The commander-in-chief of the French defence forces, Pierre de Villiers, was at this morning’s Bastille Day parade down the Champs-Elysées despite an ongoing dispute over defense budget cuts.
President Emmanuel Macron rebuked the general on Thursday after the general hard complained in front of French lawmakers about proposed defence budget cuts for this year
“I am the head of state. The promises that I make in front of our citizens and the army will be kept,” Macron said, referring to promises he made after he was election to increase the defence budget to €50 million by 2025.
“In this respect, I do not need to be pressurized, or need anyone to comment or interpret my decisions.”
He added that the did not believe that such disputes should be aired in public and reminded the general the military’s “sense of duty”.
“He reminded the general of the collective discipline [of the defence forces],” the Minister for Defnece said.
The dispute follows the announcement on Tuesday evening that defence spending in 2017 would be cut by €850 million. However, President Macron also promised to increase spending next year by two billion to €34.2 billion and to keep his promise of increasing it to €50 billion, or two percent of public spending, by 2025.
In response, and in front of the parliament’s Defence Committee on Wednesday, de Villiers said that the army had already “given everything” and that the ongoing cuts were not tenable.

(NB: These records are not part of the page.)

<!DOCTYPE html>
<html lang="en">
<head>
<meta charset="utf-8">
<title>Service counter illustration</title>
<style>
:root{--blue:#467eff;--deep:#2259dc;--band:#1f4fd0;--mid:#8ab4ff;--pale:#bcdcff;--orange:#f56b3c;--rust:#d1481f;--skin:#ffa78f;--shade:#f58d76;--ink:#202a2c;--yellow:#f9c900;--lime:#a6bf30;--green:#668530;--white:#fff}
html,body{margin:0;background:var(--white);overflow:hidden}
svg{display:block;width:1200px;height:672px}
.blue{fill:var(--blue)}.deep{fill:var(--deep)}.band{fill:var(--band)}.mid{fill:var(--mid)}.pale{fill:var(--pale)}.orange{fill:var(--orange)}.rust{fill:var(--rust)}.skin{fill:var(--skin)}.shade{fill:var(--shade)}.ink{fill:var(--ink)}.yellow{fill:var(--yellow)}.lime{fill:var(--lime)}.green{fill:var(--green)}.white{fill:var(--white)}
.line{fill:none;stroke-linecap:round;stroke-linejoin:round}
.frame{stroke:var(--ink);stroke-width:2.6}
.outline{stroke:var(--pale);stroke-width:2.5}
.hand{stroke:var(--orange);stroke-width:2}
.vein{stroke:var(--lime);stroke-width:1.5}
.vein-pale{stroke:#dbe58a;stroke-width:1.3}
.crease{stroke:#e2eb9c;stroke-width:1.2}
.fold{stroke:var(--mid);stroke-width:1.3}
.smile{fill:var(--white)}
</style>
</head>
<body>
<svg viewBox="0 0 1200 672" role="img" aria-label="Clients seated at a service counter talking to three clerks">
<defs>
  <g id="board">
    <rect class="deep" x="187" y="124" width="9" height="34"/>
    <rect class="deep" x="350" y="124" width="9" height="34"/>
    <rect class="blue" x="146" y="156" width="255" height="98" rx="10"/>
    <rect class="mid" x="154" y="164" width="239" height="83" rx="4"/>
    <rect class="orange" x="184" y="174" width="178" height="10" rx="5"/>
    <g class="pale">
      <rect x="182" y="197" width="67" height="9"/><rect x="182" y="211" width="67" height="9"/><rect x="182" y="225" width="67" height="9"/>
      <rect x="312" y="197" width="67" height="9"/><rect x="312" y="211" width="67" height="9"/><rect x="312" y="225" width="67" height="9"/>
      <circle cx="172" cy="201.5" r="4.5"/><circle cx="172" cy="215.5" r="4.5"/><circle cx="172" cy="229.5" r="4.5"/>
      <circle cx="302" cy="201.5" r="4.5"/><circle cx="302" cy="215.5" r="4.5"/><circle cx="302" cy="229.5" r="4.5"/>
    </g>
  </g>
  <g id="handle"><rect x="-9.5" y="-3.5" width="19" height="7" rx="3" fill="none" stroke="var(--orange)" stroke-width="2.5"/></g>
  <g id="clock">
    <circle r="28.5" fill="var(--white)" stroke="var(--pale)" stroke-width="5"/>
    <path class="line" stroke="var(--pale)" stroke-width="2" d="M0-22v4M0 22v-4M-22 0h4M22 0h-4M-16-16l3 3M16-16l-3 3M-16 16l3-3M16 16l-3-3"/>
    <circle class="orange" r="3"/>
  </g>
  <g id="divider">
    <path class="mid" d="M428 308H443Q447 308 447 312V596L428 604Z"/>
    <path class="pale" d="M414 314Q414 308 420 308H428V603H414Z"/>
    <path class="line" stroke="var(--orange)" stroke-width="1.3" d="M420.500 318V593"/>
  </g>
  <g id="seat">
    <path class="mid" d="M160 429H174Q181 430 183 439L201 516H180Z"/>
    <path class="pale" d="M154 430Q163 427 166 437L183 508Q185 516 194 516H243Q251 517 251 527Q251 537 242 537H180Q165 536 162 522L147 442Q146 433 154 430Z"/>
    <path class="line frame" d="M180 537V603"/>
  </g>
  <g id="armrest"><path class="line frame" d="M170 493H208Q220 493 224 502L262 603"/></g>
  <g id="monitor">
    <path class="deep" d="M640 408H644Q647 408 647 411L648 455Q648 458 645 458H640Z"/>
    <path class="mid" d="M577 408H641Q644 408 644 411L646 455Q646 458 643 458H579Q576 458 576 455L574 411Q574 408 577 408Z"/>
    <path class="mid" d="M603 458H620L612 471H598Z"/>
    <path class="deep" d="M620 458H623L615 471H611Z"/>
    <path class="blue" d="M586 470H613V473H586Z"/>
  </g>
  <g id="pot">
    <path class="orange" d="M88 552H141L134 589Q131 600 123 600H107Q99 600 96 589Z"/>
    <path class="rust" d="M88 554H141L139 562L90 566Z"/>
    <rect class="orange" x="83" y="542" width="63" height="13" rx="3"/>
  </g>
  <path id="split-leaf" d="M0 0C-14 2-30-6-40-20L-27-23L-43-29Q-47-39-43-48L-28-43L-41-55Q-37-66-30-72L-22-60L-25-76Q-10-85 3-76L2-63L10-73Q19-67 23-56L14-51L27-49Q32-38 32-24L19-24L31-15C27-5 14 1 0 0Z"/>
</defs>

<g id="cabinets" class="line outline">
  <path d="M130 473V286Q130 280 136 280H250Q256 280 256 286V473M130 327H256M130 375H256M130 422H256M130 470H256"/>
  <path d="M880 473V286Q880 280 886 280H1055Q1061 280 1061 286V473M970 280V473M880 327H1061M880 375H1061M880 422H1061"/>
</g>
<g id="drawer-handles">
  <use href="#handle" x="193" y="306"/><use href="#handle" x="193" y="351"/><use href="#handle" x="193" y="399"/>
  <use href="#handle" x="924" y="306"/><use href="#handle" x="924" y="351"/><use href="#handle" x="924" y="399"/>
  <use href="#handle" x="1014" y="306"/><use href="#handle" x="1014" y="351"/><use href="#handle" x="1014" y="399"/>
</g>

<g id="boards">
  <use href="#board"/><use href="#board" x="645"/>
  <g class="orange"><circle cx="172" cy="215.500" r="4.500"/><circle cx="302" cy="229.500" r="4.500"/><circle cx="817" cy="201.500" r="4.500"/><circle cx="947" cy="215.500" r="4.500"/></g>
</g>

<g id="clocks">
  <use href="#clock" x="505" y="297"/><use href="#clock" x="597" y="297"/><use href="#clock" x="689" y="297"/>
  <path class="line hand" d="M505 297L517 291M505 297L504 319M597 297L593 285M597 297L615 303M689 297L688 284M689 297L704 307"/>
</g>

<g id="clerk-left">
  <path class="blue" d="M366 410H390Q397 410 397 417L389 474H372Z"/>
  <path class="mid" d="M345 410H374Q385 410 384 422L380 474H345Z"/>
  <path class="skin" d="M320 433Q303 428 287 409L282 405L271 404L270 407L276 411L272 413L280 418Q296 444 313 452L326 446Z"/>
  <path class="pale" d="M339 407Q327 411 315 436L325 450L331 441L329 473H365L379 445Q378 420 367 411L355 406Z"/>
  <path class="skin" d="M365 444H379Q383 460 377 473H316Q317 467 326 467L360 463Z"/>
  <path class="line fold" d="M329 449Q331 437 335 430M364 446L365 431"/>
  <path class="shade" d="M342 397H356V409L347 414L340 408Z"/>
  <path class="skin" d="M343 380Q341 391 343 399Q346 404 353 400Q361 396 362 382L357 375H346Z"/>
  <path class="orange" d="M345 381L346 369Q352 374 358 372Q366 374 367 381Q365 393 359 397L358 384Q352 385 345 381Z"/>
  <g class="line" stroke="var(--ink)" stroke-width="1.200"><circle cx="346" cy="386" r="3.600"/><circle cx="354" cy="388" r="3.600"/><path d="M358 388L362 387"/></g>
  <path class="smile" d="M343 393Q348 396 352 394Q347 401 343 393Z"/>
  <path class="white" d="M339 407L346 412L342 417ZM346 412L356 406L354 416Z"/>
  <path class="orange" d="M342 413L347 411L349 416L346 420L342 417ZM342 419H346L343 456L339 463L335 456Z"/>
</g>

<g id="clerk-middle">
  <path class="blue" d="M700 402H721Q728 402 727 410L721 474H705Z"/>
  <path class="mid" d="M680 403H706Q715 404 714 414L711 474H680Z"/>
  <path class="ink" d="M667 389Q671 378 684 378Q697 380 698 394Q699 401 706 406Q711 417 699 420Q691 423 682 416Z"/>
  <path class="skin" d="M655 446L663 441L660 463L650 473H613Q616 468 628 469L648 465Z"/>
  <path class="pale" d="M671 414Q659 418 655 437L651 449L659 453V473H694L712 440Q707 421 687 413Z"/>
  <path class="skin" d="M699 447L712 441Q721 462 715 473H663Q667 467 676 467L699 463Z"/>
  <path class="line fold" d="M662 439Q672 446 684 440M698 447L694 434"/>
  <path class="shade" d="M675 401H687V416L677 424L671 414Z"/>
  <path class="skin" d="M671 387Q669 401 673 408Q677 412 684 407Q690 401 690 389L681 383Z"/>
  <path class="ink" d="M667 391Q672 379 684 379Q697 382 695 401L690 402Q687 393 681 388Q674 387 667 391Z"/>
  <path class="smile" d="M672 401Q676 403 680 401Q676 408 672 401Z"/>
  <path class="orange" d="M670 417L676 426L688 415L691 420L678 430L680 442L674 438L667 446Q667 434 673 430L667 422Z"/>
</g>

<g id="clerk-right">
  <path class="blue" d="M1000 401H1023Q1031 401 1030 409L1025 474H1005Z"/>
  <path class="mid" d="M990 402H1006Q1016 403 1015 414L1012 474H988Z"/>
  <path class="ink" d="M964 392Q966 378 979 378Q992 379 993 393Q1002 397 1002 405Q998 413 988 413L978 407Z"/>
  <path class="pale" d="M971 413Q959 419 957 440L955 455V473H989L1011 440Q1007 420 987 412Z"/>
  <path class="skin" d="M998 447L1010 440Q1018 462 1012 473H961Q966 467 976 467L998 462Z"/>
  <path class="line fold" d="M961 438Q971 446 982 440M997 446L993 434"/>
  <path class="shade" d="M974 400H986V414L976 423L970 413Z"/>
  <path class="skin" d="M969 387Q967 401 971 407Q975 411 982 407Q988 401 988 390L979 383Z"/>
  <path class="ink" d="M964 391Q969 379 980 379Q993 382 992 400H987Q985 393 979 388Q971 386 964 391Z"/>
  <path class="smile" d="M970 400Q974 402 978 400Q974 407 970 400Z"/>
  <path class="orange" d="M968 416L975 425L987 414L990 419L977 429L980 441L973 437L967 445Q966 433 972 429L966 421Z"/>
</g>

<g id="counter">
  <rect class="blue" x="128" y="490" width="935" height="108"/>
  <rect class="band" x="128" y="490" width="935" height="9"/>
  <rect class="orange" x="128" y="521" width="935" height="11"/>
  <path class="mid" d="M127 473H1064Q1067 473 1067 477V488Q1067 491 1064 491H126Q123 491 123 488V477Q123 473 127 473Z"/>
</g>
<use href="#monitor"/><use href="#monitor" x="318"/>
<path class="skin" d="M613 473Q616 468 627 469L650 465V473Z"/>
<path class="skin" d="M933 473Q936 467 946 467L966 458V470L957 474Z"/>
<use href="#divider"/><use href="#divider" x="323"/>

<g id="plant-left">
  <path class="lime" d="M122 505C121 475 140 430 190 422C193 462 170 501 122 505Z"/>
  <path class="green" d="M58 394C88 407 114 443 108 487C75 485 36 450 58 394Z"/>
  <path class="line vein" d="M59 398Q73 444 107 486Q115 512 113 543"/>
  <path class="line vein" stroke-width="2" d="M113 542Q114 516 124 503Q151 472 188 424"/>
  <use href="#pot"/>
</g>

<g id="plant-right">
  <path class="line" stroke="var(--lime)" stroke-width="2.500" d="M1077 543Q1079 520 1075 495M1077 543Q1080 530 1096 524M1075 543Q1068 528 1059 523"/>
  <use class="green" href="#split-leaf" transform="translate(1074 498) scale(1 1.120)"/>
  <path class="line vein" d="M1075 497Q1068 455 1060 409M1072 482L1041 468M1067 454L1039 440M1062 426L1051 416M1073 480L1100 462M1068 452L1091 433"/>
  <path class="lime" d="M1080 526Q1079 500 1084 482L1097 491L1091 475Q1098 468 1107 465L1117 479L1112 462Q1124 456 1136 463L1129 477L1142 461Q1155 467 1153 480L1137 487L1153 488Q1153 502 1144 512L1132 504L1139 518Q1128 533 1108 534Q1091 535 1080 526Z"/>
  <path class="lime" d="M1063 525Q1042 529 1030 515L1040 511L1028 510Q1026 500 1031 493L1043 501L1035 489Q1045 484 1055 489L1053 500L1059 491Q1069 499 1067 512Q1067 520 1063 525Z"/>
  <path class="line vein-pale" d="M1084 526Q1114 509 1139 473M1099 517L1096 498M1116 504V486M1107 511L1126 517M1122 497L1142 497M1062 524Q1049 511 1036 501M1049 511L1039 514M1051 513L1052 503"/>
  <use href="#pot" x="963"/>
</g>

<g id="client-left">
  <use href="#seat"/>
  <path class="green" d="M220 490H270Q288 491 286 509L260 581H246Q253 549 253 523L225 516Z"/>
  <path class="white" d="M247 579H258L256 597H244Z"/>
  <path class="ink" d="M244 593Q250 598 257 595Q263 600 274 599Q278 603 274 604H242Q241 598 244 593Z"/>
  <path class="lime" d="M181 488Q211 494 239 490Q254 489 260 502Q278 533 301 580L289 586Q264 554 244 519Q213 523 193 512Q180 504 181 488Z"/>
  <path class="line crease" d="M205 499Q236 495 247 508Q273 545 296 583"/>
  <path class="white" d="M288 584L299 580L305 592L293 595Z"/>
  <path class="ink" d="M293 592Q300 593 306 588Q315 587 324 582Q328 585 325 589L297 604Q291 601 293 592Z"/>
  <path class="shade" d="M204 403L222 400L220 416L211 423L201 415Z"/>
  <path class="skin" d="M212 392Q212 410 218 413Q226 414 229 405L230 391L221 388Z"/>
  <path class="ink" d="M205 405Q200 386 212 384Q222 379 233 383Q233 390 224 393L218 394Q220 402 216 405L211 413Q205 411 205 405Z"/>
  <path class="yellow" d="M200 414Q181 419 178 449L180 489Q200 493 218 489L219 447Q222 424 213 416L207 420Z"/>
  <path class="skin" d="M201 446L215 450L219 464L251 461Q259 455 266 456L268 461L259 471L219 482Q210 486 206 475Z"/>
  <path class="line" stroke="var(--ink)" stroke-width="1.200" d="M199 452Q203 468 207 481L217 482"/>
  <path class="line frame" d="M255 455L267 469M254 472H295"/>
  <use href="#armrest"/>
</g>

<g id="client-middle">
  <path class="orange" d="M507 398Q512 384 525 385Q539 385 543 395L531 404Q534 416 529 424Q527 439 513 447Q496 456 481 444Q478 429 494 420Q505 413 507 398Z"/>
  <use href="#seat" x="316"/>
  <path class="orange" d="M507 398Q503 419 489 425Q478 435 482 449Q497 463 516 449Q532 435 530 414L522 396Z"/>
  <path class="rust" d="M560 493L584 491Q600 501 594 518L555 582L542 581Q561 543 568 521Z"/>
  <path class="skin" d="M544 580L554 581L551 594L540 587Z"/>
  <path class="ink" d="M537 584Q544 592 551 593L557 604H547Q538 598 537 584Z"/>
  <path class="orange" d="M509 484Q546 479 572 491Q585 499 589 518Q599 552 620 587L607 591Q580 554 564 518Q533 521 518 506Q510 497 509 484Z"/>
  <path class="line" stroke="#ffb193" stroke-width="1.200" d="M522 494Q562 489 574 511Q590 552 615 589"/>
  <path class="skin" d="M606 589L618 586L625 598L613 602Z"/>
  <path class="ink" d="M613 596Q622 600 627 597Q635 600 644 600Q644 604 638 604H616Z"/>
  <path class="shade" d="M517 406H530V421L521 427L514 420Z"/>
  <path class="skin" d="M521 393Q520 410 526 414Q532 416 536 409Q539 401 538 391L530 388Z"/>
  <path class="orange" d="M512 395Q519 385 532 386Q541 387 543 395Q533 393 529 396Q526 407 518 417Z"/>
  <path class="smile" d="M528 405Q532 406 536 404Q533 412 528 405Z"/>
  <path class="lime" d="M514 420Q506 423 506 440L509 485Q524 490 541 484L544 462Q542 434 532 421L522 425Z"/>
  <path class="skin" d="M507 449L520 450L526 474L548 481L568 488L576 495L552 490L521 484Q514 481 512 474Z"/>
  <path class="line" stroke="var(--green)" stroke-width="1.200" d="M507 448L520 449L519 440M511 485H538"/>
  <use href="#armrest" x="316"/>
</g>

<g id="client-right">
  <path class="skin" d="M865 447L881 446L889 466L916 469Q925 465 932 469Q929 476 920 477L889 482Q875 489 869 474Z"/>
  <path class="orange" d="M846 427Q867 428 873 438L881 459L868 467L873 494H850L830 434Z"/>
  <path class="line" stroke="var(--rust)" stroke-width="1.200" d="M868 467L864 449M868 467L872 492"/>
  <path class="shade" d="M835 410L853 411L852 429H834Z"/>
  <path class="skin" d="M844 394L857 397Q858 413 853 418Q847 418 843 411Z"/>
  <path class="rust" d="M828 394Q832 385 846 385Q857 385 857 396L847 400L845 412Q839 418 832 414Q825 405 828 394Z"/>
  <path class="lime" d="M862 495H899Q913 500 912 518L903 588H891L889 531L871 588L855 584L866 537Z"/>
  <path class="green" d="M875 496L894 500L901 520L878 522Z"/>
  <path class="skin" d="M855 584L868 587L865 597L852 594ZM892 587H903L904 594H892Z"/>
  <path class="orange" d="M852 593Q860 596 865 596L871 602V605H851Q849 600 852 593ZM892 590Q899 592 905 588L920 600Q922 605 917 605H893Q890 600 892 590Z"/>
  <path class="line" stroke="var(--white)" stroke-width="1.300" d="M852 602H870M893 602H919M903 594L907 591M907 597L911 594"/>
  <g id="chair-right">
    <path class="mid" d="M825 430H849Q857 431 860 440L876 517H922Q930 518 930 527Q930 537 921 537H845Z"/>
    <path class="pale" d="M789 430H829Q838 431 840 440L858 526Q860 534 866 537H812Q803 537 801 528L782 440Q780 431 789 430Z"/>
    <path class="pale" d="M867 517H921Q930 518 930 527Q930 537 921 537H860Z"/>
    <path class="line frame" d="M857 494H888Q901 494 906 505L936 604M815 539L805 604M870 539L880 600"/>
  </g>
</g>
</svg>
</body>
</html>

However, in a column in the French daily Le Figaro this morning, July 14, he appeared to soften his position and called on the government to start providing the army with increased funding “from 2018 onwards” in a consistent manner.
The budget cuts for this year will take the form of a postponement, or even cancellation, of orders for new equipment.

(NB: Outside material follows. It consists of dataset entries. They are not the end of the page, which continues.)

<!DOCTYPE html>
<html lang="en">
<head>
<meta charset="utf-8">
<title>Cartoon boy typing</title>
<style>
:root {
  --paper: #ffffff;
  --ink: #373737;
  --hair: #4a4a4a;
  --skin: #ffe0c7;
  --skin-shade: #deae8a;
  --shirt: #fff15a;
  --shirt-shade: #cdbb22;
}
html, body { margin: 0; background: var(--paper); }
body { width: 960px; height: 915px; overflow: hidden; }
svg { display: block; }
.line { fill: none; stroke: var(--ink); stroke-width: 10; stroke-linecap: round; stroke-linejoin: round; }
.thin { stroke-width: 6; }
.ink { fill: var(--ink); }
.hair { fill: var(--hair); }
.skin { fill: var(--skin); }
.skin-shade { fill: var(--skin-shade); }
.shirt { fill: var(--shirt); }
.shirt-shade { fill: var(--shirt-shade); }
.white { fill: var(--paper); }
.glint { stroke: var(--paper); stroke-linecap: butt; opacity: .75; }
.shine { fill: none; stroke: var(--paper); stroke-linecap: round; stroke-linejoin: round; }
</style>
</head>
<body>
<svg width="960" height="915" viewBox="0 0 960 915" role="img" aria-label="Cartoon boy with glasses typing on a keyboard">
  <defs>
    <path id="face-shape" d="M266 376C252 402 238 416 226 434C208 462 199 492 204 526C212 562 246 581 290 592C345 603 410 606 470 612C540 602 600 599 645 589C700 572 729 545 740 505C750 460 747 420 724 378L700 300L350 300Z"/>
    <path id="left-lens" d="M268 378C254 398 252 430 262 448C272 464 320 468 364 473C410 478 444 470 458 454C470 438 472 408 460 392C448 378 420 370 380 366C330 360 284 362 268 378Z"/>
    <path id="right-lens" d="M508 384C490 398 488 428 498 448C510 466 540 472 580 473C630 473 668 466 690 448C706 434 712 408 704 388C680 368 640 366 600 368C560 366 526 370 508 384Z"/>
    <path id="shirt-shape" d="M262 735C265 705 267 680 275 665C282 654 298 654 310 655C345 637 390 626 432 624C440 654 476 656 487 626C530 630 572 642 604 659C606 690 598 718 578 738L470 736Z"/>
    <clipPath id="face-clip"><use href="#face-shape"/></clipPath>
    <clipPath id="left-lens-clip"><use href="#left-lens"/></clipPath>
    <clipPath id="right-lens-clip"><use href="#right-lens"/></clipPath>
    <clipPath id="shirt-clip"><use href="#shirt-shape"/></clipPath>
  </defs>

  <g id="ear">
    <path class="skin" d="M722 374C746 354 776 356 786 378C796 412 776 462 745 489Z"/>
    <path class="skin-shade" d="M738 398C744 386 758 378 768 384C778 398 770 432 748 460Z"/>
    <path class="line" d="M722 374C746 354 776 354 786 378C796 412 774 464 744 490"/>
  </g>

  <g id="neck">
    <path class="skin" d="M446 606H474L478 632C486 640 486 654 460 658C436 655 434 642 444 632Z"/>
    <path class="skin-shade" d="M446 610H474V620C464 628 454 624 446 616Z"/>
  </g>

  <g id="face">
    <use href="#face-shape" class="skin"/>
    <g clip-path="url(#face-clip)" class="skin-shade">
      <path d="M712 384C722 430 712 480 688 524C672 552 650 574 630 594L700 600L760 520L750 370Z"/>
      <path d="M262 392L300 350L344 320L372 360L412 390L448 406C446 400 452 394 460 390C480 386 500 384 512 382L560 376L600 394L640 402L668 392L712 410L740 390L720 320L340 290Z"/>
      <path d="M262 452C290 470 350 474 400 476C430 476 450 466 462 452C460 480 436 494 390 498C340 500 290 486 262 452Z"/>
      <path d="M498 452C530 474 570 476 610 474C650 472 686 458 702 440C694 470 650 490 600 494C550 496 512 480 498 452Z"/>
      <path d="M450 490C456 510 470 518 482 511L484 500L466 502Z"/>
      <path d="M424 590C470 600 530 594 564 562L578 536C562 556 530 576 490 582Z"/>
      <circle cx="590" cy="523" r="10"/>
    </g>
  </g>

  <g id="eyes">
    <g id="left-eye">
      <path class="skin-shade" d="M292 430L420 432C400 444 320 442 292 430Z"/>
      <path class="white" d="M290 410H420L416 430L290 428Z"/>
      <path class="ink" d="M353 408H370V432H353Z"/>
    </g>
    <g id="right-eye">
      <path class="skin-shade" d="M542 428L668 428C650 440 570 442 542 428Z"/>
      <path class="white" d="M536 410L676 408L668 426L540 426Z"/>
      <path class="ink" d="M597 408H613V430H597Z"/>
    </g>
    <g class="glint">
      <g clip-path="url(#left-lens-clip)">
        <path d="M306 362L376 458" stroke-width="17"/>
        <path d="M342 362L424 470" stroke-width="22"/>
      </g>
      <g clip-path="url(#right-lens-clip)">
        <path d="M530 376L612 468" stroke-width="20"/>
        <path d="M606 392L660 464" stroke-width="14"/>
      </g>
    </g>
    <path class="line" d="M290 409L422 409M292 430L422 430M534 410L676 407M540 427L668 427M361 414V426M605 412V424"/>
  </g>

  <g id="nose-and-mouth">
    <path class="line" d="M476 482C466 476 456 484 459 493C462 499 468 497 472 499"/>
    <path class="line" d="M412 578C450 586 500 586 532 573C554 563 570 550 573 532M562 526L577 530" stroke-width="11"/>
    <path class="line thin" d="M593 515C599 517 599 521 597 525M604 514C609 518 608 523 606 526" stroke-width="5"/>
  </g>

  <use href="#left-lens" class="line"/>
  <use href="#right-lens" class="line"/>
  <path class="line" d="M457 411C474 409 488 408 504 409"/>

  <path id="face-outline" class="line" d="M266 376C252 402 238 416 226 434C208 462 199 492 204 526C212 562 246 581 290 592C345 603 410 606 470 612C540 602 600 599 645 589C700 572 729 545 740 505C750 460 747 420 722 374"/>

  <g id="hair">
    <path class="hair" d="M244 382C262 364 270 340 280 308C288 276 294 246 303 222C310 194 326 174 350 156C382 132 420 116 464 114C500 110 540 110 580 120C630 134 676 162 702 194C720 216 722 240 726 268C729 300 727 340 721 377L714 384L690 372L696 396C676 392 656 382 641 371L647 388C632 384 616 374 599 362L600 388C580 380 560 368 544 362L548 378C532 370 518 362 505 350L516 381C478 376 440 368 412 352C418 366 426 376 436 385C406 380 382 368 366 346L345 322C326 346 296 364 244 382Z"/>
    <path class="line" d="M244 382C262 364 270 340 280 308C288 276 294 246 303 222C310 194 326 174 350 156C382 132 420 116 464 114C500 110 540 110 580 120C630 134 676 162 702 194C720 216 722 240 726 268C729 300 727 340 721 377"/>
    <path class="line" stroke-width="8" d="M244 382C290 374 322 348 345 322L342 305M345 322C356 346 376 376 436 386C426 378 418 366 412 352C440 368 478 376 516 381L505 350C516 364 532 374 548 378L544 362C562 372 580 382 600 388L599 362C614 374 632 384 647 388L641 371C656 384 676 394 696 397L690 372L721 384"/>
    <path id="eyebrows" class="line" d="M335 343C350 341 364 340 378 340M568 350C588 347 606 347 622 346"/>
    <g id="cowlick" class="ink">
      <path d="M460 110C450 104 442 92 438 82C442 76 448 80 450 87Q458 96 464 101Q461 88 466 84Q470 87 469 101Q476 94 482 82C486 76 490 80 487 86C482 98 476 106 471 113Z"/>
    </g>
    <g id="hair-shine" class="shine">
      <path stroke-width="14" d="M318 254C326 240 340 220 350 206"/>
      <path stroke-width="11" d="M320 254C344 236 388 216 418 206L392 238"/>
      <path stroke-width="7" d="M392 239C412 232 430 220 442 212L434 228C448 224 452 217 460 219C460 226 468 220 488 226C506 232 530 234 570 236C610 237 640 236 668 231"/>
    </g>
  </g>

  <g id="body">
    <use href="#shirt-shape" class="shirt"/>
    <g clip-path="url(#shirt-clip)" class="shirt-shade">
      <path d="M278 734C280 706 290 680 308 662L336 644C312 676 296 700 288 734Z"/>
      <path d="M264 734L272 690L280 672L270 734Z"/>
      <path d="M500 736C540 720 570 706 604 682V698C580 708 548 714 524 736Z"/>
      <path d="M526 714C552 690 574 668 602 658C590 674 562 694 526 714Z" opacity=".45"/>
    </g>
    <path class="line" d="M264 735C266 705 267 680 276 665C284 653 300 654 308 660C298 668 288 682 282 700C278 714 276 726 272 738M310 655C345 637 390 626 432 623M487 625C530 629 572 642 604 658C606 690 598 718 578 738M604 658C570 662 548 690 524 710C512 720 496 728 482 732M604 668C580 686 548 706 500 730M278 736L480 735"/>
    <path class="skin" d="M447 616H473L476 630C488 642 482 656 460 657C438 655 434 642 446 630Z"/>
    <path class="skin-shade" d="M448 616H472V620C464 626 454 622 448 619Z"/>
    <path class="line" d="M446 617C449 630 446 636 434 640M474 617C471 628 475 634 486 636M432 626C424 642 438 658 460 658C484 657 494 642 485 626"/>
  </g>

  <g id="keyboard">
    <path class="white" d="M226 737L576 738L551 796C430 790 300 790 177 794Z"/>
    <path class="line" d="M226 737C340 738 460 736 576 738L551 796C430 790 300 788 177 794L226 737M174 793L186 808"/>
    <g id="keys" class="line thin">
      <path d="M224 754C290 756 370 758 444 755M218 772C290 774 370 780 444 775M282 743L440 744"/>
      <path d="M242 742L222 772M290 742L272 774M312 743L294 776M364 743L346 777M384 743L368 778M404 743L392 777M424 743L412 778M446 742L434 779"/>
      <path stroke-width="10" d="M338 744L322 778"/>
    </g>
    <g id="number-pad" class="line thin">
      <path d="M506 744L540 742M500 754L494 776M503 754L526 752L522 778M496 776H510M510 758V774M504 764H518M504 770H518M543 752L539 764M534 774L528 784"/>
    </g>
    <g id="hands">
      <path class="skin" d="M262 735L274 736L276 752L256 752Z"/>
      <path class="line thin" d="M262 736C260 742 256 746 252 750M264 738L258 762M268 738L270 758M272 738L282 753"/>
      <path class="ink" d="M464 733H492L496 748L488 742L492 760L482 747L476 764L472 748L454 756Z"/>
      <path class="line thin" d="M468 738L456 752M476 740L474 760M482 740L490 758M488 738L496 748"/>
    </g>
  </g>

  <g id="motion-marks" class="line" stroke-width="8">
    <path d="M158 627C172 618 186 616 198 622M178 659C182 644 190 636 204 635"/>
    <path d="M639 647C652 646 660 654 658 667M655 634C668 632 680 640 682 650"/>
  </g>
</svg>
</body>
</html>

The defence forces currently need refuelling plans, helicopters and tanks to renew aging stock.